• **Exercise requirements**
Give again only those lines from the start of the entries through the line holding "absolute; line-height: 1;", leaving them as they are.
Data extract below:
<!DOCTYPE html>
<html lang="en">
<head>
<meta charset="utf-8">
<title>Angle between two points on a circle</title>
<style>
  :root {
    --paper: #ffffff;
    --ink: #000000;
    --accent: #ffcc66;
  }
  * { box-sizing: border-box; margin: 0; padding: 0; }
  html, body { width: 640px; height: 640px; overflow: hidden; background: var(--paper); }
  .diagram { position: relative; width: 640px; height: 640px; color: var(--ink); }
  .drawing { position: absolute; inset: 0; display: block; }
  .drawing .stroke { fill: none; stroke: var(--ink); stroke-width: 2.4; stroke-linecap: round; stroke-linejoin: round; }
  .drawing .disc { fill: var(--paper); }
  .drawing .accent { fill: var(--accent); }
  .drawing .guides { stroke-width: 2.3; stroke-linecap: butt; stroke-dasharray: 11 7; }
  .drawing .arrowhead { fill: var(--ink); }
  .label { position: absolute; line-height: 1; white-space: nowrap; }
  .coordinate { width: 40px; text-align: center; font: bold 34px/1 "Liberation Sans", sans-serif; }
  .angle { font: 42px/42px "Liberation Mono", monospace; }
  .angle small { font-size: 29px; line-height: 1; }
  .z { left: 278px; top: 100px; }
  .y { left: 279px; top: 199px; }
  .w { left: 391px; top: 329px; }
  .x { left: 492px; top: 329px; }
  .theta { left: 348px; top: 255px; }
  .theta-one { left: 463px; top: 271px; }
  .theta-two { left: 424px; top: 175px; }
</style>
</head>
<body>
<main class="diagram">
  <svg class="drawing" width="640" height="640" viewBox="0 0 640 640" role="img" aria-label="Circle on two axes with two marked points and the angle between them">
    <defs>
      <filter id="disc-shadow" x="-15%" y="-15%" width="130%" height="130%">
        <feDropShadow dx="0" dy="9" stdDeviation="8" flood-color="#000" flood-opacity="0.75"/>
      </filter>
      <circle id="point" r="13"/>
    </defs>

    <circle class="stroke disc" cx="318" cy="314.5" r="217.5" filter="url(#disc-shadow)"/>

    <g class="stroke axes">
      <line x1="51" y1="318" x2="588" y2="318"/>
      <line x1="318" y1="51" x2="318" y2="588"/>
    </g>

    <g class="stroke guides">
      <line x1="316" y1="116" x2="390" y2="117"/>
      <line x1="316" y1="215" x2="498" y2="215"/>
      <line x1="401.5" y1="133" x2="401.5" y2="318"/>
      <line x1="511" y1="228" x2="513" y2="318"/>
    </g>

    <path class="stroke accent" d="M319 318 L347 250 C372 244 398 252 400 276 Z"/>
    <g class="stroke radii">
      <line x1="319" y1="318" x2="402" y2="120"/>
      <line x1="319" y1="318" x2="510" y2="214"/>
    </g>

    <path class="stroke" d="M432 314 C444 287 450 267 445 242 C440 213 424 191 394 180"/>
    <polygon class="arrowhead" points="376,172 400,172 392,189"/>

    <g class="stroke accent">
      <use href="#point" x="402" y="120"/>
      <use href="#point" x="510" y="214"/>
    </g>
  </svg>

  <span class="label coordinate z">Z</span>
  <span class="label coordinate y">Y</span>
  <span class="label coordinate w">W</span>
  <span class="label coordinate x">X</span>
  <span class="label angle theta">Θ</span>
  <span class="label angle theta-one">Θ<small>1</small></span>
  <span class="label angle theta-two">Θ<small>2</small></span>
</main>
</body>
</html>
End of Data extract.
• **Output of the exercise**
<!DOCTYPE html>
<html lang="en">
<head>
<meta charset="utf-8">
<title>Angle between two points on a circle</title>
<style>
  :root {
    --paper: #ffffff;
    --ink: #000000;
    --accent: #ffcc66;
  }
  * { box-sizing: border-box; margin: 0; padding: 0; }
  html, body { width: 640px; height: 640px; overflow: hidden; background: var(--paper); }
  .diagram { position: relative; width: 640px; height: 640px; color: var(--ink); }
  .drawing { position: absolute; inset: 0; display: block; }
  .drawing .stroke { fill: none; stroke: var(--ink); stroke-width: 2.4; stroke-linecap: round; stroke-linejoin: round; }
  .drawing .disc { fill: var(--paper); }
  .drawing .accent { fill: var(--accent); }
  .drawing .guides { stroke-width: 2.3; stroke-linecap: butt; stroke-dasharray: 11 7; }
  .drawing .arrowhead { fill: var(--ink); }
  .label { position: absolute; line-height: 1; white-space: nowrap; }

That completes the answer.